* _What is required_: Please report every line of the listing below that has the word "picked" in it.
Data to use section start
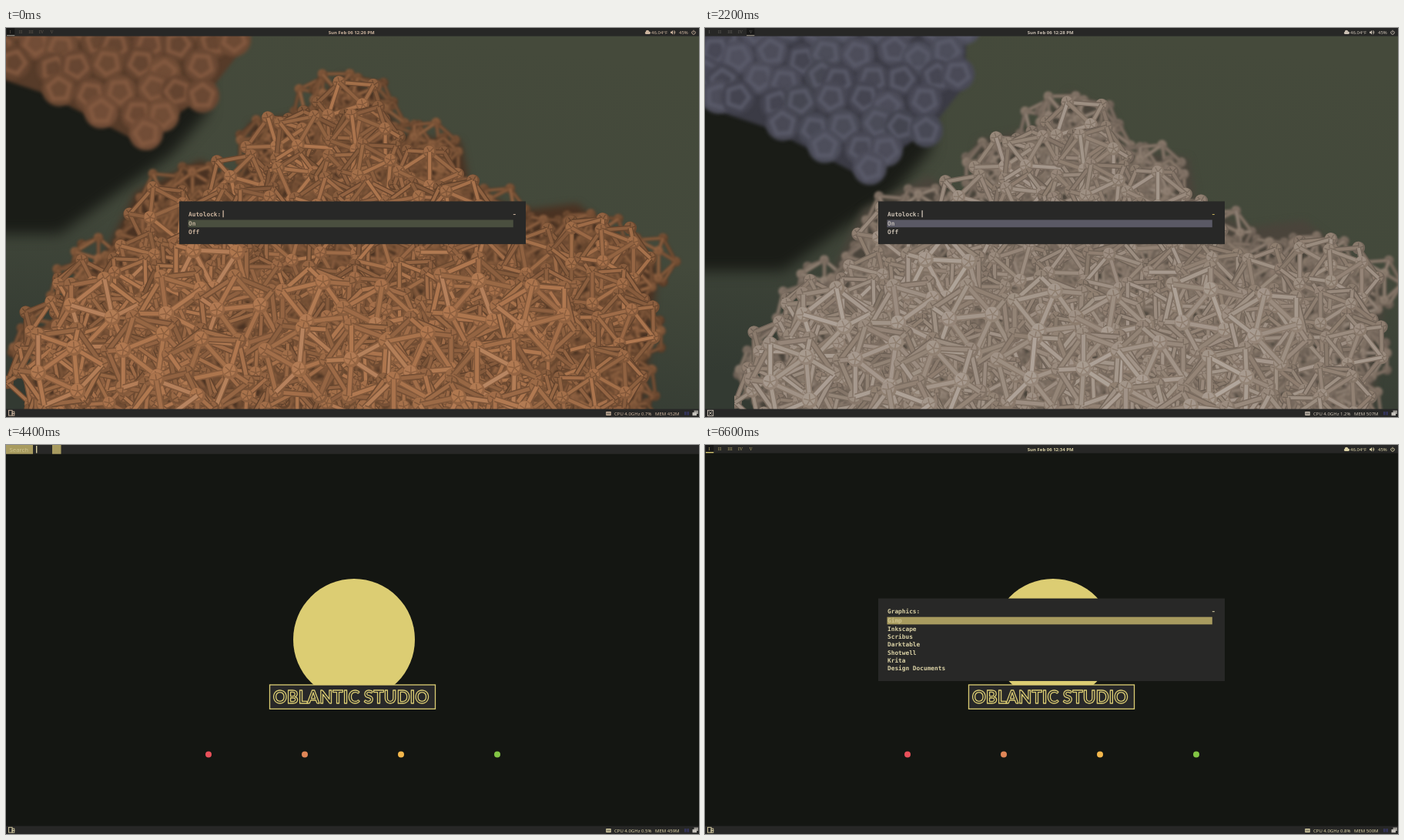
Write an HTML page with a canvas that moves like this. It is 900 px wide and 506 px high and loops after 7700 ms.

```html
<!DOCTYPE html>
<html lang="en">
<head>
<meta charset="utf-8">
<title>Desktop menus</title>
<style>
  html, body { margin: 0; height: 100%; overflow: hidden; background: #141612; }
  canvas { display: block; }
</style>
</head>
<body>
<canvas id="stage" width="900" height="506"></canvas>
<script>
const W = 900, H = 506, TAU = Math.PI * 2, HOLD = 1100;
const ctx = document.getElementById('stage').getContext('2d');

function layer(paint) {
  const c = document.createElement('canvas');
  c.width = W; c.height = H;
  paint(c.getContext('2d'));
  return c;
}
function seeded(seed) {
  return () => (seed = (seed * 16807) % 2147483647) / 2147483647;
}
function disc(g, x, y, r, fill) {
  g.beginPath(); g.arc(x, y, r, 0, TAU);
  g.fillStyle = fill; g.fill();
}
function polygon(pts) {
  const p = new Path2D();
  for (let i = 0; i < pts.length; i += 2) p.lineTo(pts[i], pts[i + 1]);
  p.closePath();
  return p;
}
// Visits the centres of a jittered, staggered grid
function scatter(gap, seed, visit) {
  const rand = seeded(seed);
  for (let row = 0; row * gap * .8 < H + gap; row++)
    for (let x = (row % 2) * gap / 2; x < W; x += gap)
      visit(x + (rand() - .5) * gap * .5, row * gap * .8 + (rand() - .5) * gap * .4, rand);
}

// ---- Ball-and-stick wallpaper ----
const pile = polygon([0, 520, 10, 420, 60, 335, 110, 280, 150, 200, 240, 155, 295, 185, 308, 105, 385, 90,
  437, 38, 495, 70, 515, 120, 600, 130, 612, 190, 680, 225, 760, 215, 872, 300, 850, 520]);
const farMass = polygon([-40, -50, 308, -50, 305, 30, 262, 85, 172, 148, 50, 85, -40, 55]);
const depths = [
  { gap: 38, r: 34, blur: 1.5, light: -8, dx: 35, dy: 29, inside: () => true },
  { gap: 62, r: 45, blur: .7, light: -3, dx: 38, dy: 26, inside: () => true },
  { gap: 92, r: 54, blur: 0, light: 1, dx: 43, dy: 12, inside: (x, y) => y > 310 && x < 720 }
];
const corners = [];
for (const a of [-1, 1]) for (const b of [-1.618, 1.618])
  corners.push([0, a, b], [a, b, 0], [b, 0, a]);

// Icosahedron of sticks and balls, drawn from back to front
function cluster(g, x, y, r, tone, light, rand) {
  const spin = rand() * TAU, tilt = rand() * TAU, parts = [];
  const nodes = corners.map(([a, b, c]) => {
    const u = a * Math.cos(spin) - b * Math.sin(spin), v = a * Math.sin(spin) + b * Math.cos(spin);
    return { x: x + u * r / 1.9, y: y + (v * Math.cos(tilt) - c * Math.sin(tilt)) * r / 1.9,
      z: (v * Math.sin(tilt) + c * Math.cos(tilt)) / 1.9 };
  }).filter(n => n.z > -.5);
  const shade = l => `hsl(${tone.hue} ${tone.sat}% ${l}%)`;
  const stroke = (p, q, width, l) => {
    g.beginPath(); g.moveTo(p.x, p.y); g.lineTo(q.x, q.y);
    g.lineWidth = width; g.strokeStyle = shade(l); g.stroke();
  };
  nodes.forEach((p, i) => {
    const l = light + p.z * 8, size = r * .19;
    parts.push([p.z + .1, () => {
      disc(g, p.x, p.y, size, shade(l - 7));
      disc(g, p.x - size * .1, p.y - size * .15, size * .8, shade(l + 1));
      for (let k = 0; k < 5; k++) {
        const a = spin + k * TAU / 5;
        stroke(p, { x: p.x + Math.cos(a) * size * .8, y: p.y + Math.sin(a) * size * .8 }, size * .14, l - 9);
      }
    }]);
    for (const q of nodes.slice(i + 1)) {
      if (Math.hypot(p.x - q.x, p.y - q.y, (p.z - q.z) * r) > r * 1.1) continue;
      const z = (p.z + q.z) / 2, gloss = rand() * 10 - 4;
      parts.push([z, () => {
        stroke(p, q, r * .15, light + z * 8 - 11);
        stroke(p, q, r * .09, light + z * 8 + gloss);
      }]);
    }
  });
  parts.sort((a, b) => a[0] - b[0]).forEach(part => part[1]());
}

function latticeScene(tone, moved) {
  return layer(g => {
    const addLayer = (blur, dx, dy, paint) => {
      g.filter = blur ? `blur(${blur}px)` : 'none';
      g.drawImage(layer(paint), moved * dx, moved * dy);
    };
    const sky = g.createLinearGradient(500, 0, 430, H);
    sky.addColorStop(0, '#454a3b');
    sky.addColorStop(.5, '#43493b');
    sky.addColorStop(1, '#333a32');
    g.fillStyle = sky; g.fillRect(0, 0, W, H);

    g.filter = 'blur(9px)';
    g.translate(moved * 32, moved * 48);
    g.fillStyle = '#1a1c17';
    g.fill(polygon([-90, 20, 260, 60, 262, 110, 215, 165, 130, 225, 70, 268, -90, 268]));
    g.resetTransform();

    // Far, out-of-focus lumps with pentagon faces
    g.filter = 'blur(2px)';
    g.translate(moved * 32, moved * 45);
    const farShade = l => `hsl(${tone.farHue} ${tone.farSat}% ${l}%)`;
    g.fillStyle = farShade(25); g.fill(farMass);
    scatter(38, 5, (x, y, rand) => {
      x -= 40; y -= 40;
      const turn = rand() * TAU;
      if (!layerTest.isPointInPath(farMass, x, y)) return;
      disc(g, x, y, 22, farShade(29 + rand() * 5));
      g.beginPath();
      for (let i = 0; i < 5; i++) {
        const a = turn + i * TAU / 5;
        g.lineTo(x + 15 * Math.cos(a), y + 15 * Math.sin(a));
      }
      g.closePath();
      g.lineWidth = 4.5; g.strokeStyle = farShade(39); g.stroke();
    });
    g.resetTransform();

    addLayer(5, 37, 22, f => {
      f.translate(27, 24); f.scale(.94, .95);
      f.fillStyle = tone.gap; f.fill(pile);
    });
    depths.forEach((d, i) => addLayer(d.blur, d.dx, d.dy, f =>
      scatter(d.gap, 31 + i, (x, y, rand) => {
        const spots = [[x, y - d.r * .8], [x - d.r * .8, y], [x + d.r * .8, y]];
        if (d.inside(x, y) && spots.every(s => layerTest.isPointInPath(pile, ...s)))
          cluster(f, x, y, d.r, tone, tone.light + d.light, rand);
      })));
  });
}
const layerTest = document.createElement('canvas').getContext('2d');

// ---- Planet wallpaper ----
function noise(x, y) {
  const i = Math.floor(x), j = Math.floor(y), ease = t => t * t * (3 - 2 * t);
  const hash = (a, b) => { const s = Math.sin(a * 127.1 + b * 311.7) * 43758.5453; return s - Math.floor(s); };
  const mix = (a, b, t) => a + (b - a) * t, u = ease(x - i), v = ease(y - j);
  return mix(mix(hash(i, j), hash(i + 1, j), u), mix(hash(i, j + 1), hash(i + 1, j + 1), u), v);
}
function clouds(x, y) {
  let sum = 0;
  for (let k = 1; k <= 8; k *= 2) sum += noise(x * k, y * k) / k;
  return sum / 1.875;
}
function planetColour(x, y) {
  const bend = clouds(x / 90, y / 90), swirl = clouds(x / 60 + bend * 3, y / 60 - bend * 2);
  const near = (cx, cy, rx, ry) => 1 - Math.hypot((x - cx) / rx, (y - cy) / ry);
  const sea = Math.max(near(560, 130, 145, 115), near(550, 382, 75, 48), near(350, 375, 80, 60)) + (swirl - .5) * 1.5;
  let c;
  if (sea > .1) {
    c = clouds(x / 75 + 9, y / 55 + bend * 2) > .52 ? [80, 70, 88] : [80, 103, 112];
    const wisp = Math.max(0, clouds(x / 60 + y / 90, y / 14 - x / 28) - .56) * 2.2;
    c = c.map(v => v + wisp * 90);
  } else {
    const west = Math.min(1, Math.max(0, (500 - x) / 120));
    const fold = Math.sin(swirl * 34) * .5 + .5;
    c = [186, 162, 138].map((v, i) => v * (1 - west * fold * (.16 + i * .04)) - (sea > .04 ? 22 : 0));
    if (swirl < .42) c = c.map(v => v * (1 - west * .55));
  }
  const t = Math.min(1, Math.max(0, (x - 295 + (bend - .5) * 60) / 165));
  const day = t * t * (3 - 2 * t);
  return c.map(v => v * day);
}
const planet = layer(g => {
  g.fillStyle = '#020302'; g.fillRect(0, 0, W, H);
  const dusk = g.createLinearGradient(270, 0, 480, 0);
  dusk.addColorStop(0, '#020302');
  dusk.addColorStop(1, '#202726');
  disc(g, 462, 237, 213, dusk);
  disc(g, 461, 237, 205, g.createPattern(layer(f => {
    const img = f.createImageData(W, H);
    for (let y = 30; y < 444; y++) for (let x = 254; x < 668; x++)
      img.data.set([...planetColour(x, y), 255], (y * W + x) * 4);
    f.putImageData(img, 0, 0);
  }), 'no-repeat'));
});

// ---- Dark wallpaper with name plate ----
const plate = layer(g => {
  const gold = '#dccd73';
  g.fillStyle = '#141612'; g.fillRect(0, 0, W, H);
  disc(g, 452, 253, 79, gold);
  g.fillStyle = '#282828'; g.fillRect(342.5, 312, 215, 31.3);
  g.strokeStyle = gold; g.lineWidth = 1.3;
  g.strokeRect(342.5, 312, 215, 31.3);
  g.font = '700 22.5px Lato, sans-serif';
  g.textAlign = 'center';
  g.lineJoin = 'round';
  g.strokeText('OBLANTIC STUDIO', 448, 335.5);
  ['#e9505a', '#e08657', '#f4b74c', '#82c544'].forEach((c, i) => disc(g, 263 + i * 125, 402.5, 4, c));
});

const warm = latticeScene({ hue: 25, sat: 38, light: 42, gap: '#4a3222', farHue: 23, farSat: 35 }, 0);
const pale = latticeScene({ hue: 28, sat: 12, light: 52, gap: '#4a443b', farHue: 238, farSat: 8 }, 1);

// ---- Panels and menus ----
const looks = {
  warm: { wall: warm, ink: '#cdb59f', dim: '#5b534a', pick: '#4a4f3f', picked: '#bcae97', mark: '#8b857c' },
  pale: { wall: pale, ink: '#cbc1b4', dim: '#5b5955', pick: '#5a5965', picked: '#bdb7b2', mark: '#8b857c', dash: '#c9b45c' },
  planet: { wall: planet, ink: '#d2c8bb', dim: '#77736c', pick: '#73858b', picked: '#c4c6c3', mark: '#8b857c' },
  gold: { wall: plate, ink: '#dbd2a6', dim: '#a5985f', pick: '#a89b5f', picked: '#cdc28d', mark: '#d1c36f' }
};
const screens = [
  { look: 'warm', time: '12:26', cpu: .7, mem: 452, prompt: 'Autolock:', cursor: true, bold: true, items: ['On', 'Off'] },
  { look: 'planet', time: '12:27', cpu: .7, mem: 627, lit: 4, prompt: 'Games:', cursor: true, bold: true,
    items: ['Tarbo', 'Lutris', 'DosBox', 'Retro Arch'] },
  { look: 'pale', time: '12:28', cpu: 1.2, mem: 507, active: 4, prompt: 'Autolock:', cursor: true, bold: true, items: ['On', 'Off'] },
  { look: 'warm', time: '12:34', cpu: .7, mem: 495, prompt: 'Calendar:', items: ['Sync', 'Sync & Browse', 'Browse'] },
  { look: 'gold', search: true, cpu: .5, mem: 459 },
  { look: 'warm', time: '12:35', cpu: .7, mem: 503, prompt: 'Timers:', cursor: true,
    items: ['30 seconds', '60 seconds', '10 Minutes', '30 Minutes', '1 Hour'] },
  { look: 'gold', time: '12:34', cpu: .8, mem: 500, prompt: 'Graphics:', bold: true,
    items: ['Gimp', 'Inkscape', 'Scribus', 'Darktable', 'Shotwell', 'Krita', 'Design Documents'] }
];
const SANS = '"Noto Sans", sans-serif';

function box(x, y, w, h, fill) { ctx.fillStyle = fill; ctx.fillRect(x, y, w, h); }
function text(s, x, y, font, fill, align = 'left') {
  ctx.font = font; ctx.fillStyle = fill; ctx.textAlign = align;
  ctx.fillText(s, x, y);
}
function line(colour, ...pts) {
  ctx.beginPath();
  for (let i = 0; i < pts.length; i += 2) ctx.lineTo(pts[i], pts[i + 1]);
  ctx.lineWidth = .9; ctx.strokeStyle = colour; ctx.stroke();
}
function arc(x, y, r, from, to, colour) {
  ctx.beginPath(); ctx.arc(x, y, r, from, to);
  ctx.lineWidth = .9; ctx.strokeStyle = colour; ctx.stroke();
}

function topBar({ time, active = 0, lit }, { ink, dim, mark }) {
  box(0, 0, W, 10.6, '#272726');
  const tab = active ? 54 : 1;
  box(tab, 0, 10.3, 10.6, '#181817');
  box(tab, 9, 10.3, 1.4, mark);
  ['I', 'II', 'III', 'IV', 'V'].forEach((s, i) =>
    text(s, 5.5 + i * 13.5, 7.2, '6px "Noto Serif", serif', i === lit ? ink : dim, 'center'));
  text(`Sun Feb 06 ${time} PM`, 448.7, 7.9, `bold 6px ${SANS}`, ink, 'center');
  disc(ctx, 833, 5, 2.2, ink); disc(ctx, 831.5, 6.4, 1.6, ink); disc(ctx, 835.3, 6.3, 1.7, ink);
  box(831.5, 6, 4, 2, ink);
  text('46.04°F', 838, 7.9, `6px ${SANS}`, ink);
  ctx.fill(polygon([863, 4.7, 864.3, 4.7, 866, 3, 866, 8.4, 864.3, 6.8, 863, 6.8]));
  arc(866, 5.7, 1.5, -1, 1, ink); arc(866, 5.7, 2.9, -1, 1, ink);
  text('45%', 874, 7.9, `6px ${SANS}`, ink);
  arc(893, 5.9, 2.3, -.9, 4.04, ink);
  line(ink, 893, 2.7, 893, 5.8);
}

function searchBar({ ink, pick, picked }) {
  box(0, 0, W, 11.7, '#282827');
  box(0, 0, 35, 11.7, pick);
  text('Search', 4.5, 8.8, `7.8px ${SANS}`, picked);
  box(39, 1, 1.4, 9.5, ink);
  box(60, 0, 11.5, 11.7, pick);
}

function bottomBar({ cpu, mem }, { ink }, crossed) {
  box(0, 495.6, W, 10.4, '#272726');
  ctx.lineWidth = .9; ctx.strokeStyle = ink;
  if (crossed) {
    ctx.strokeRect(3.5, 497.3, 7.2, 7.2);
    line(ink, 5, 498.8, 9.2, 503); line(ink, 9.2, 498.8, 5, 503);
  } else {
    ctx.strokeRect(3.5, 497.3, 4.6, 6.8);
    ctx.strokeRect(8.1, 499, 2.7, 2.5);
    ctx.strokeRect(8.1, 501.5, 2.7, 2.6);
  }
  box(779.3, 499, 6.4, 5, ink);
  for (let i = 0; i < 3; i++) box(780.2, 500 + i * 1.3, 4.6, .4, '#272726');
  text(`CPU 4.0GHz ${cpu.toFixed(1)}%`, 790, 503.7, `6px ${SANS}`, ink);
  text(`MEM ${mem}M`, 843, 503.7, `6px ${SANS}`, ink);
  box(881, 499, 2.6, 4.5, '#34345a'); box(884.4, 499, 2.6, 4.5, '#34345a');
  box(893.5, 497.5, 5.5, 4.5, '#9a9791');
  box(891.5, 500, 5.5, 4.2, '#c5c2bc');
}

function menu({ prompt, items, cursor, bold }, { ink, pick, picked, dash }) {
  const step = 10.35, height = 35 + step * items.length, top = 253.3 - height / 2;
  const font = `${bold ? 'bold ' : ''}7.8px "DejaVu Sans Mono", monospace`;
  box(225, top, 450, height, '#282827');
  text(prompt, 237, top + 19.3, font, ink);
  if (cursor) box(237 + ctx.measureText(prompt).width + 2.2, top + 11.8, 1.3, 9, ink);
  box(658.8, top + 16.6, 3, 1, dash || ink);
  box(236.5, top + 24.1, 422.3, 9.7, pick);
  items.forEach((s, i) => text(s, 237, top + 31.8 + i * step, font, i ? ink : picked));
}

function draw() {
  const screen = screens[Math.floor(performance.now() / HOLD) % screens.length];
  const look = looks[screen.look];
  ctx.drawImage(look.wall, 0, 0);
  if (screen.search) searchBar(look);
  else {
    topBar(screen, look);
    menu(screen, look);
  }
  bottomBar(screen, look, screen.look === 'pale');
  requestAnimationFrame(draw);
}
draw();
</script>
</body>
</html>
```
Data to use section end
* _Task answer_:
  warm: { wall: warm, ink: '#cdb59f', dim: '#5b534a', pick: '#4a4f3f', picked: '#bcae97', mark: '#8b857c' },
  pale: { wall: pale, ink: '#cbc1b4', dim: '#5b5955', pick: '#5a5965', picked: '#bdb7b2', mark: '#8b857c', dash: '#c9b45c' },
  planet: { wall: planet, ink: '#d2c8bb', dim: '#77736c', pick: '#73858b', picked: '#c4c6c3', mark: '#8b857c' },
  gold: { wall: plate, ink: '#dbd2a6', dim: '#a5985f', pick: '#a89b5f', picked: '#cdc28d', mark: '#d1c36f' }
function searchBar({ ink, pick, picked }) {
  text('Search', 4.5, 8.8, `7.8px ${SANS}`, picked);
function menu({ prompt, items, cursor, bold }, { ink, pick, picked, dash }) {
  items.forEach((s, i) => text(s, 237, top + 31.8 + i * step, font, i ? ink : picked));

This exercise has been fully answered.